What to do: Note how many lines in the entries contain the string "redCloth", then give that number and nothing else.

===== Records for this task =====

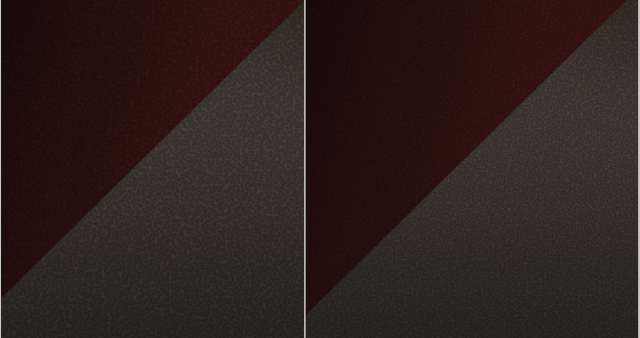
This background is drawn by a Shadertoy shader. Its source:

```glsl
// Two dark felt panels, each split by a diagonal seam into red and grey cloth, with thin pale dividers.

// Layout, in units of the canvas height
const float DIVIDER_X = 0.902;
const float DIVIDER_WIDTH = 0.0045;
const float LEFT_BORDER = 0.003;
const float RIGHT_BORDER_X = 1.888;
const float SEAM_SLOPE = 0.982;
const float LEFT_SEAM_Y = 0.116;
const float RIGHT_SEAM_Y = 0.067;
const float LEFT_WIDTH = 0.902;
const float RIGHT_WIDTH = 0.986;

// Colours
const vec3 RED_SHADE = vec3(0.095, 0.040, 0.032);
const vec3 RED_LIGHT = vec3(0.200, 0.075, 0.060);
const vec3 GREY_SHADE = vec3(0.150, 0.140, 0.125);
const vec3 GREY_LIGHT = vec3(0.238, 0.205, 0.184);
const vec3 CORNER_BROWN = vec3(0.195, 0.165, 0.138);
const vec3 DIVIDER_COLOR = vec3(0.80, 0.79, 0.78);

// Cloth grain
const float LEFT_GRAIN_SCALE = 115.0;
const float RIGHT_GRAIN_SCALE = 150.0;
const float GRAIN_CONTRAST = 0.42;
const float GRAIN_MEAN = 0.43;
const float SEAM_SHADOW = 0.15;

vec2 hash2(vec2 cell) {
    vec3 h = fract(vec3(cell.xyx) * vec3(0.1031, 0.1030, 0.0973));
    h += dot(h, h.yzx + 33.33);
    return fract((h.xx + h.yz) * h.zy);
}

// Distance to the nearest jittered cell point
float cellular(vec2 p) {
    vec2 cell = floor(p);
    vec2 local = fract(p);
    float nearest = 2.0;
    for (int j = -1; j <= 1; j++) {
        for (int i = -1; i <= 1; i++) {
            vec2 offset = vec2(float(i), float(j));
            vec2 delta = offset + hash2(cell + offset) - local;
            nearest = min(nearest, dot(delta, delta));
        }
    }
    return sqrt(nearest);
}

// Coverage of a vertical strip with softened edges
float strip(float x, float start, float end, float pixel) {
    float inside = min(x - start, end - x);
    return clamp(inside / pixel + 0.5, 0.0, 1.0);
}

vec3 redCloth(float across, float seamDistance) {
    float light = 0.9 * across + 0.35 - 0.5 * seamDistance;
    return mix(RED_SHADE, RED_LIGHT, clamp(light, 0.0, 1.0));
}

vec3 greyCloth(float across, float height) {
    vec3 cloth = mix(GREY_SHADE, GREY_LIGHT, smoothstep(-0.08, 0.68, height));
    float corner = smoothstep(0.7, 1.0, height) * smoothstep(0.65, 1.0, across);
    return mix(cloth, CORNER_BROWN, corner);
}

void mainImage(out vec4 fragColor, in vec2 fragCoord) {
    vec2 p = fragCoord / iResolution.y;
    float pixel = 1.0 / iResolution.y;

    // Choose the panel and its local frame
    bool isRight = p.x > DIVIDER_X;
    float x = isRight ? p.x - DIVIDER_X : p.x;
    float across = x / (isRight ? RIGHT_WIDTH : LEFT_WIDTH);
    float seamY = isRight ? RIGHT_SEAM_Y : LEFT_SEAM_Y;
    float grainScale = isRight ? RIGHT_GRAIN_SCALE : LEFT_GRAIN_SCALE;

    // Signed distance to the seam, positive on the red side
    float seam = (p.y - seamY - SEAM_SLOPE * x) / length(vec2(SEAM_SLOPE, 1.0));
    float redSide = smoothstep(-pixel, pixel, seam);

    // Cloth, its grain and the thin shadow along the seam
    vec3 color = mix(greyCloth(across, p.y), redCloth(across, max(seam, 0.0)), redSide);
    float grain = cellular(p * grainScale) - GRAIN_MEAN;
    color *= 1.0 + GRAIN_CONTRAST * grain;
    color *= 1.0 - SEAM_SHADOW * (1.0 - smoothstep(0.0, 0.006, abs(seam)));

    // Pale divider and side borders
    float halfWidth = 0.5 * DIVIDER_WIDTH;
    float line = strip(p.x, DIVIDER_X - halfWidth, DIVIDER_X + halfWidth, pixel);
    line = max(line, strip(p.x, -1.0, LEFT_BORDER, pixel));
    line = max(line, strip(p.x, RIGHT_BORDER_X, 9.0, pixel));
    fragColor = vec4(mix(color, DIVIDER_COLOR, line), 1.0);
}
```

=====

Result of this task: 2